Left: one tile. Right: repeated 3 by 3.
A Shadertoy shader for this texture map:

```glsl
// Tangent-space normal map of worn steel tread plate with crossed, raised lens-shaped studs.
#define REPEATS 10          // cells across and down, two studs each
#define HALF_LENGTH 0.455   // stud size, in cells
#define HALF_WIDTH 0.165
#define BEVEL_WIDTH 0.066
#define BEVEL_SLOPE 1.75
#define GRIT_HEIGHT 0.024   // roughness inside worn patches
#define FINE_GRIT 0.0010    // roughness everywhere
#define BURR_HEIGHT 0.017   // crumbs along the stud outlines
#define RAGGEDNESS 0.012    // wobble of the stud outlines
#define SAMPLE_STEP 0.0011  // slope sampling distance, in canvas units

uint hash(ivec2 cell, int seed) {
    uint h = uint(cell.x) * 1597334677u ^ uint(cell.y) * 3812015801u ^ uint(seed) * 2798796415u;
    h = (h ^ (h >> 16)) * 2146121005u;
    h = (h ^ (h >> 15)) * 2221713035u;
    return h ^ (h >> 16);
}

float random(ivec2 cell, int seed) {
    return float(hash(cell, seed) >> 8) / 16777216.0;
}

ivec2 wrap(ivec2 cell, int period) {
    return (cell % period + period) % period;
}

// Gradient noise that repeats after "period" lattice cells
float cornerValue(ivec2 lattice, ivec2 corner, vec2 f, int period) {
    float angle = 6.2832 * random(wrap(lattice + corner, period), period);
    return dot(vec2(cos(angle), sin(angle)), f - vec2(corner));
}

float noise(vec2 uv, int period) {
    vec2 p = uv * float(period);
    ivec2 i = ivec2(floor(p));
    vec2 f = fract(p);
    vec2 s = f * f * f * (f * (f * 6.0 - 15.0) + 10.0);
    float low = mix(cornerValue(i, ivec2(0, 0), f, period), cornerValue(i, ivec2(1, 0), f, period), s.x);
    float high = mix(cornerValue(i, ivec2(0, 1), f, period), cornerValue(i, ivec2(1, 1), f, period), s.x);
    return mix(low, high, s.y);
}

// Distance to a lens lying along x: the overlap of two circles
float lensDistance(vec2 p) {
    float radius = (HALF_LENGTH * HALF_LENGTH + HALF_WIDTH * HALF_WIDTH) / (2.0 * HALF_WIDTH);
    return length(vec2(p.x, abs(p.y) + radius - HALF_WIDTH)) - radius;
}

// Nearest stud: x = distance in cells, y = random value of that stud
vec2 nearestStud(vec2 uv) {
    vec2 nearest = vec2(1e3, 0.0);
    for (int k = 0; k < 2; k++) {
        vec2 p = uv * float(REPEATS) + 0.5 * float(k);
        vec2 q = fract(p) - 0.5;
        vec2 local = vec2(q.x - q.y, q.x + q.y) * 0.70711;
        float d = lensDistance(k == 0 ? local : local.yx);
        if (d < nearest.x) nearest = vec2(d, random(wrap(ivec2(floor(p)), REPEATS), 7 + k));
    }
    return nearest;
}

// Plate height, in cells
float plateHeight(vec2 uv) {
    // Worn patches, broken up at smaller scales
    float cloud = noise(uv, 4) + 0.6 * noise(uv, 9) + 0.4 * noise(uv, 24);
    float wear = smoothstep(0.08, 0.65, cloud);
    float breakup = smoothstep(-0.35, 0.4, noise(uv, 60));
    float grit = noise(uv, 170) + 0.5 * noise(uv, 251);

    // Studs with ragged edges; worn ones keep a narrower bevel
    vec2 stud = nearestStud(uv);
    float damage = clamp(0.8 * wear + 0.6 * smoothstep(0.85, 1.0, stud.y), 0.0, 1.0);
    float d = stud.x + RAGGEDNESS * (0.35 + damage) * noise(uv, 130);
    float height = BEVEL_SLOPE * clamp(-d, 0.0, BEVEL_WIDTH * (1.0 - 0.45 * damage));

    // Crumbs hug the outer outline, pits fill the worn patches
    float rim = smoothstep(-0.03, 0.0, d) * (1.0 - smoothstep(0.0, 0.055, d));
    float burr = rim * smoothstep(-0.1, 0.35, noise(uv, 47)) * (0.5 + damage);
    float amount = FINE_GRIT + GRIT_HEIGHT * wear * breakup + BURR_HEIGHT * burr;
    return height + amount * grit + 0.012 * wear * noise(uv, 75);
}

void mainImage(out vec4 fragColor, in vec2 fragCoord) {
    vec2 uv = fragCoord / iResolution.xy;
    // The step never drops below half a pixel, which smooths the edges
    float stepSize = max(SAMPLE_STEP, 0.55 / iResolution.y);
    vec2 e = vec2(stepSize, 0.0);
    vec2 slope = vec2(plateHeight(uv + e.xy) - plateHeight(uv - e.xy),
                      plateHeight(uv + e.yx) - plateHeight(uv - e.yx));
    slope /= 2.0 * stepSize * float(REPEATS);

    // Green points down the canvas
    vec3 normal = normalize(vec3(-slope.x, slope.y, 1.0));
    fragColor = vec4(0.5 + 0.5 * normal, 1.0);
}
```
..............................
• **What you need to do**
The full set of entries above should be given again exactly.

• **Answer to this task**
Left: one tile. Right: repeated 3 by 3.
A Shadertoy shader for this texture map:

```glsl
// Tangent-space normal map of worn steel tread plate with crossed, raised lens-shaped studs.
#define REPEATS 10          // cells across and down, two studs each
#define HALF_LENGTH 0.455   // stud size, in cells
#define HALF_WIDTH 0.165
#define BEVEL_WIDTH 0.066
#define BEVEL_SLOPE 1.75
#define GRIT_HEIGHT 0.024   // roughness inside worn patches
#define FINE_GRIT 0.0010    // roughness everywhere
#define BURR_HEIGHT 0.017   // crumbs along the stud outlines
#define RAGGEDNESS 0.012    // wobble of the stud outlines
#define SAMPLE_STEP 0.0011  // slope sampling distance, in canvas units

uint hash(ivec2 cell, int seed) {
    uint h = uint(cell.x) * 1597334677u ^ uint(cell.y) * 3812015801u ^ uint(seed) * 2798796415u;
    h = (h ^ (h >> 16)) * 2146121005u;
    h = (h ^ (h >> 15)) * 2221713035u;
    return h ^ (h >> 16);
}

float random(ivec2 cell, int seed) {
    return float(hash(cell, seed) >> 8) / 16777216.0;
}

ivec2 wrap(ivec2 cell, int period) {
    return (cell % period + period) % period;
}

// Gradient noise that repeats after "period" lattice cells
float cornerValue(ivec2 lattice, ivec2 corner, vec2 f, int period) {
    float angle = 6.2832 * random(wrap(lattice + corner, period), period);
    return dot(vec2(cos(angle), sin(angle)), f - vec2(corner));
}

float noise(vec2 uv, int period) {
    vec2 p = uv * float(period);
    ivec2 i = ivec2(floor(p));
    vec2 f = fract(p);
    vec2 s = f * f * f * (f * (f * 6.0 - 15.0) + 10.0);
    float low = mix(cornerValue(i, ivec2(0, 0), f, period), cornerValue(i, ivec2(1, 0), f, period), s.x);
    float high = mix(cornerValue(i, ivec2(0, 1), f, period), cornerValue(i, ivec2(1, 1), f, period), s.x);
    return mix(low, high, s.y);
}

// Distance to a lens lying along x: the overlap of two circles
float lensDistance(vec2 p) {
    float radius = (HALF_LENGTH * HALF_LENGTH + HALF_WIDTH * HALF_WIDTH) / (2.0 * HALF_WIDTH);
    return length(vec2(p.x, abs(p.y) + radius - HALF_WIDTH)) - radius;
}

// Nearest stud: x = distance in cells, y = random value of that stud
vec2 nearestStud(vec2 uv) {
    vec2 nearest = vec2(1e3, 0.0);
    for (int k = 0; k < 2; k++) {
        vec2 p = uv * float(REPEATS) + 0.5 * float(k);
        vec2 q = fract(p) - 0.5;
        vec2 local = vec2(q.x - q.y, q.x + q.y) * 0.70711;
        float d = lensDistance(k == 0 ? local : local.yx);
        if (d < nearest.x) nearest = vec2(d, random(wrap(ivec2(floor(p)), REPEATS), 7 + k));
    }
    return nearest;
}

// Plate height, in cells
float plateHeight(vec2 uv) {
    // Worn patches, broken up at smaller scales
    float cloud = noise(uv, 4) + 0.6 * noise(uv, 9) + 0.4 * noise(uv, 24);
    float wear = smoothstep(0.08, 0.65, cloud);
    float breakup = smoothstep(-0.35, 0.4, noise(uv, 60));
    float grit = noise(uv, 170) + 0.5 * noise(uv, 251);

    // Studs with ragged edges; worn ones keep a narrower bevel
    vec2 stud = nearestStud(uv);
    float damage = clamp(0.8 * wear + 0.6 * smoothstep(0.85, 1.0, stud.y), 0.0, 1.0);
    float d = stud.x + RAGGEDNESS * (0.35 + damage) * noise(uv, 130);
    float height = BEVEL_SLOPE * clamp(-d, 0.0, BEVEL_WIDTH * (1.0 - 0.45 * damage));

    // Crumbs hug the outer outline, pits fill the worn patches
    float rim = smoothstep(-0.03, 0.0, d) * (1.0 - smoothstep(0.0, 0.055, d));
    float burr = rim * smoothstep(-0.1, 0.35, noise(uv, 47)) * (0.5 + damage);
    float amount = FINE_GRIT + GRIT_HEIGHT * wear * breakup + BURR_HEIGHT * burr;
    return height + amount * grit + 0.012 * wear * noise(uv, 75);
}

void mainImage(out vec4 fragColor, in vec2 fragCoord) {
    vec2 uv = fragCoord / iResolution.xy;
    // The step never drops below half a pixel, which smooths the edges
    float stepSize = max(SAMPLE_STEP, 0.55 / iResolution.y);
    vec2 e = vec2(stepSize, 0.0);
    vec2 slope = vec2(plateHeight(uv + e.xy) - plateHeight(uv - e.xy),
                      plateHeight(uv + e.yx) - plateHeight(uv - e.yx));
    slope /= 2.0 * stepSize * float(REPEATS);

    // Green points down the canvas
    vec3 normal = normalize(vec3(-slope.x, slope.y, 1.0));
    fragColor = vec4(0.5 + 0.5 * normal, 1.0);
}
```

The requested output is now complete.